── RECORDS SUPPLIED

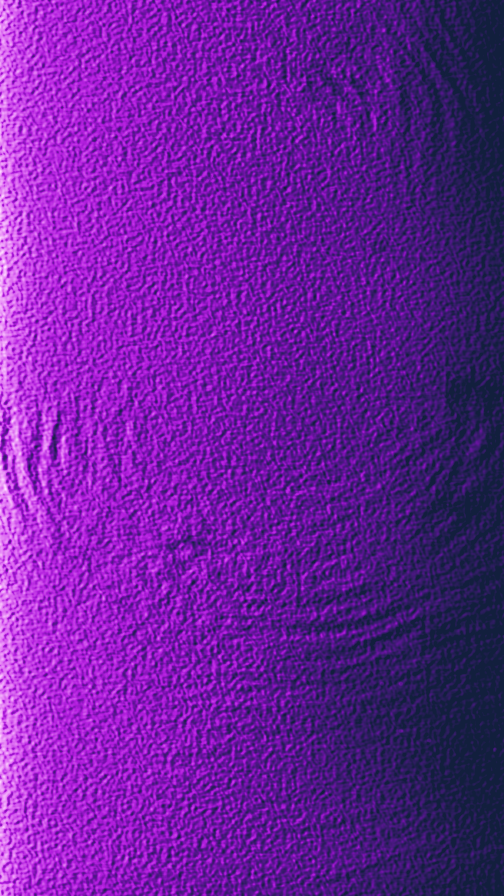
This texture is drawn by a Shadertoy shader. Its source:

```glsl
// Rough swirled plaster lit by violet light from the left, fading to navy on the right.
#define GRAIN_SCALE 180.0
#define GRAIN_RELIEF 0.50
#define STROKE_SCALE 66.0
#define STROKE_RELIEF 1.25
#define LUMP_RELIEF 0.50
#define SLOPE_STEP 0.0016
#define LIGHT_DIR vec2(0.90, -0.44)
#define EDGE_GLOW 0.27
#define FALLOFF 0.70
#define SWIRL_CENTER vec2(0.273, 0.557)
#define FAN_CENTER vec2(0.235, 0.800)

float hash(vec2 p) {
    vec3 q = fract(vec3(p.xyx) * 0.1031);
    q += dot(q, q.yzx + 33.33);
    return fract((q.x + q.y) * q.z);
}

float cornerSlope(vec2 cell, vec2 offset) {
    float angle = 6.2832 * hash(cell);
    return dot(vec2(cos(angle), sin(angle)), offset);
}

float gradientNoise(vec2 p) {
    vec2 i = floor(p), f = fract(p);
    vec2 w = f * f * f * (f * (f * 6.0 - 15.0) + 10.0);
    vec2 e = vec2(1.0, 0.0);
    return mix(mix(cornerSlope(i, f), cornerSlope(i + e.xy, f - e.xy), w.x),
               mix(cornerSlope(i + e.yx, f - e.yx), cornerSlope(i + 1.0, f - 1.0), w.x), w.y);
}

float blob(vec2 p, vec2 center, vec2 size) {
    vec2 d = (p - center) / size;
    return exp(-dot(d, d));
}

// Trowel marks: noise stretched along arcs around a center
float arcs(float radius, float angle) {
    float broad = gradientNoise(vec2(radius * STROKE_SCALE, angle * 3.5) + 40.0);
    float fine = gradientNoise(vec2(radius * STROKE_SCALE * 1.8, angle * 6.0) + 90.0);
    return broad + 0.5 * fine;
}

float strokes(vec2 p) {
    float wobble = 0.025 * gradientNoise(p * 7.0 + 20.0);
    float patches = max(0.0, 0.65 + 1.1 * gradientNoise(p * 9.0 + 5.0));

    // Large bowl-shaped sweep, flattened on its right side
    vec2 q = p - SWIRL_CENTER;
    q.x *= mix(1.0, 0.65, smoothstep(-0.05, 0.1, q.x));
    float r = length(q) + 0.0001;
    float bowl = smoothstep(0.05, 0.19, r) * (1.0 - 0.6 * smoothstep(0.27, 0.45, r));
    bowl *= 1.0 - smoothstep(-0.1, 0.35, q.y / r);
    float height = bowl * arcs(r + wobble, atan(q.x, -q.y));

    // Fan of marks in the upper right
    vec2 s = p - FAN_CENTER;
    float fan = blob(p, vec2(0.43, 0.91), vec2(0.15, 0.10));
    height += 1.4 * fan * arcs(length(s) + wobble, atan(s.y, s.x));
    return height * patches;
}

float surfaceHeight(vec2 p) {
    vec2 warped = p + 0.002 * gradientNoise(p * 60.0);
    float grain = gradientNoise(warped * GRAIN_SCALE)
                + 0.5 * gradientNoise(warped * GRAIN_SCALE * 1.5 + 31.0);
    float rough = 0.3 + blob(p, vec2(0.21, 0.36), vec2(0.14, 0.08));
    float lumps = rough * gradientNoise(p * 62.0 + 70.0);
    return GRAIN_RELIEF * grain + STROKE_RELIEF * strokes(p) + LUMP_RELIEF * lumps;
}

float edgeGlow(vec2 uv) {
    return EDGE_GLOW * exp(-uv.x / 0.045) * (0.9 + 0.5 * gradientNoise(vec2(2.0, uv.y * 5.0)));
}

// Broad light over the wall; uv spans 0 to 1
float wallLight(vec2 uv) {
    float light = 0.91 - FALLOFF * uv.x - 0.11 * smoothstep(0.75, 1.0, uv.x);
    light -= 0.17 * blob(uv, vec2(0.80, 0.20), vec2(0.28, 0.15));
    light -= 0.10 * blob(uv, vec2(1.00, 0.92), vec2(0.16, 0.13));
    light += 0.06 * blob(uv, vec2(0.80, 0.69), vec2(0.28, 0.14));
    light -= 0.08 * smoothstep(0.05, 0.0, uv.y);
    return light + 0.06 * gradientNoise(uv * vec2(4.0, 7.0) + 12.0);
}

// Small hollows: xy is the place, z the size
float hollows(vec2 p) {
    vec3 spots[6] = vec3[6](vec3(0.352, 0.917, 0.020), vec3(0.523, 0.562, 0.027),
        vec3(0.510, 0.437, 0.025), vec3(0.425, 0.724, 0.010),
        vec3(0.488, 0.290, 0.019), vec3(0.210, 0.390, 0.020));
    float shade = 0.0;
    for (int i = 0; i < 6; i++) {
        vec2 ragged = p + 0.014 * gradientNoise(p * 45.0 + float(i) * 9.0);
        shade += blob(ragged, spots[i].xy, spots[i].z * vec2(1.0, 0.7));
    }
    return shade;
}

vec3 violetRamp(float tone) {
    vec3 colors[7] = vec3[7](vec3(0.07, 0.12, 0.24), vec3(0.19, 0.11, 0.39),
        vec3(0.31, 0.09, 0.53), vec3(0.48, 0.07, 0.69), vec3(0.70, 0.12, 0.87),
        vec3(0.87, 0.44, 0.95), vec3(1.00, 0.87, 1.00));
    float stops[7] = float[7](0.04, 0.24, 0.43, 0.63, 0.85, 1.03, 1.28);
    vec3 color = colors[0];
    for (int i = 1; i < 7; i++)
        color = mix(color, colors[i], clamp((tone - stops[i - 1]) / (stops[i] - stops[i - 1]), 0.0, 1.0));
    return color;
}

void mainImage(out vec4 fragColor, in vec2 fragCoord) {
    vec2 uv = fragCoord / iResolution.xy;
    vec2 p = uv * vec2(0.5625, 1.0);

    // Slopes that face the light brighten, the others fall into shadow
    vec2 e = LIGHT_DIR * SLOPE_STEP;
    float relief = surfaceHeight(p + e) - surfaceHeight(p - e);
    float light = wallLight(uv);
    float tone = light + relief * mix(0.45, 1.0, smoothstep(0.0, 0.6, light)) - 0.17 * hollows(p);

    // Sparse glints in the dark lower right
    vec2 g = p * 95.0;
    float glint = step(0.965, hash(floor(g) + 7.0)) * smoothstep(0.32, 0.1, length(fract(g) - 0.5));
    tone += 0.4 * glint * blob(uv, vec2(0.88, 0.24), vec2(0.22, 0.12));

    // Highlights stay saturated except in the glow at the left edge
    tone -= 0.6 * max(tone - 0.82, 0.0);
    fragColor = vec4(violetRamp(tone + edgeGlow(uv)), 1.0);
}
```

────

- _PROBLEM REQUIREMENTS_: Find the word "hollows" in the data and show each line that holds it.

- _TASK RESPONSE_:
// Small hollows: xy is the place, z the size
float hollows(vec2 p) {
    float tone = light + relief * mix(0.45, 1.0, smoothstep(0.0, 0.6, light)) - 0.17 * hollows(p);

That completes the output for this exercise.